Your response should contain each line of the data that includes "border".

━━━━━ Data under study ━━━━━

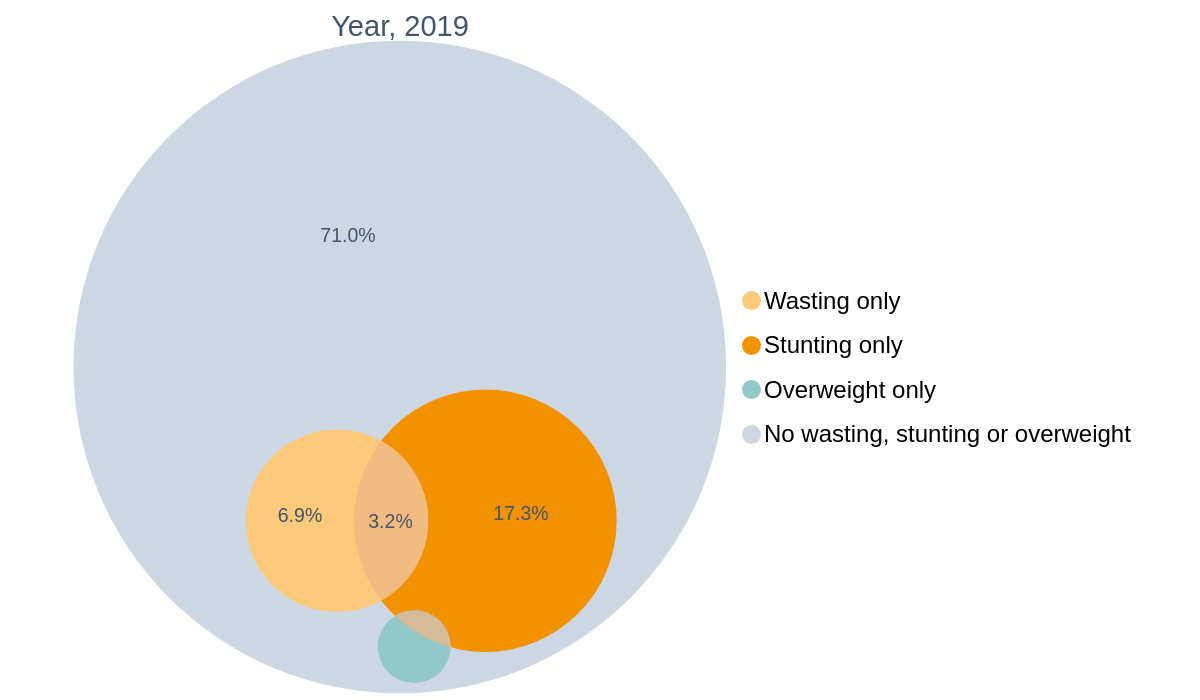
<!DOCTYPE html>
<html lang="en">
<head>
<meta charset="utf-8">
<title>Year, 2019</title>
<style>
  :root {
    --wasting: #fdc97b;
    --stunting: #f39200;
    --overweight: #94c9c9;
    --none: #ced8e5;
    --wasting-stunting: #f2bb82;
    --overweight-stunting: #d5bb98;
    --label: #44546a;
    --legend: #000;
  }
  * { box-sizing: border-box; margin: 0; padding: 0; }
  body { width: 1200px; height: 700px; overflow: hidden; background: #fff; font-family: "Liberation Sans", Arial, sans-serif; }
  .chart { position: relative; width: 1200px; height: 700px; overflow: hidden; }
  .chart-title { position: absolute; left: 200px; top: 9px; width: 400px; font-size: 29px; line-height: 34px; font-weight: 400; text-align: center; color: var(--label); }
  .venn { position: absolute; left: 0; top: 0; display: block; }
  .value { position: absolute; transform: translate(-50%, -50%); font-size: 19.5px; line-height: 24px; color: var(--label); white-space: nowrap; }
  .value-none { left: 348px; top: 235px; }
  .value-wasting { left: 300px; top: 515px; }
  .value-both { left: 390.5px; top: 521px; }
  .value-stunting { left: 521px; top: 512.5px; }
  .legend { position: absolute; left: 742px; top: 278.5px; display: grid; grid-auto-rows: 44.5px; list-style: none; font-size: 24px; color: var(--legend); }
  .legend li { display: flex; align-items: center; gap: 3px; white-space: nowrap; }
  .swatch { flex: none; width: 19px; height: 19px; border-radius: 50%; }
  .swatch-wasting { background: var(--wasting); }
  .swatch-stunting { background: var(--stunting); }
  .swatch-overweight { background: var(--overweight); }
  .swatch-none { background: var(--none); }
</style>
</head>
<body>
<main class="chart">
  <svg class="venn" width="1200" height="700" viewBox="0 0 1200 700" aria-hidden="true">
    <defs>
      <clipPath id="stunting-area"><circle cx="485.4" cy="520.7" r="131.3"/></clipPath>
    </defs>
    <circle cx="399.8" cy="367" r="326.3" fill="var(--none)"/>
    <circle cx="485.4" cy="520.7" r="131.3" fill="var(--stunting)"/>
    <circle cx="337" cy="520.7" r="91.2" fill="var(--wasting)"/>
    <circle cx="414.2" cy="646.7" r="36.4" fill="var(--overweight)"/>
    <g clip-path="url(#stunting-area)">
      <circle cx="337" cy="520.7" r="91.2" fill="var(--wasting-stunting)"/>
      <circle cx="414.2" cy="646.7" r="36.4" fill="var(--overweight-stunting)"/>
    </g>
  </svg>
  <h1 class="chart-title">Year, 2019</h1>
  <span class="value value-none">71.0%</span>
  <span class="value value-wasting">6.9%</span>
  <span class="value value-both">3.2%</span>
  <span class="value value-stunting">17.3%</span>
  <ul class="legend">
    <li><span class="swatch swatch-wasting"></span>Wasting only</li>
    <li><span class="swatch swatch-stunting"></span>Stunting only</li>
    <li><span class="swatch swatch-overweight"></span>Overweight only</li>
    <li><span class="swatch swatch-none"></span>No wasting, stunting or overweight</li>
  </ul>
</main>
</body>
</html>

━━━━━

**Final answer:**
  * { box-sizing: border-box; margin: 0; padding: 0; }
  .swatch { flex: none; width: 19px; height: 19px; border-radius: 50%; }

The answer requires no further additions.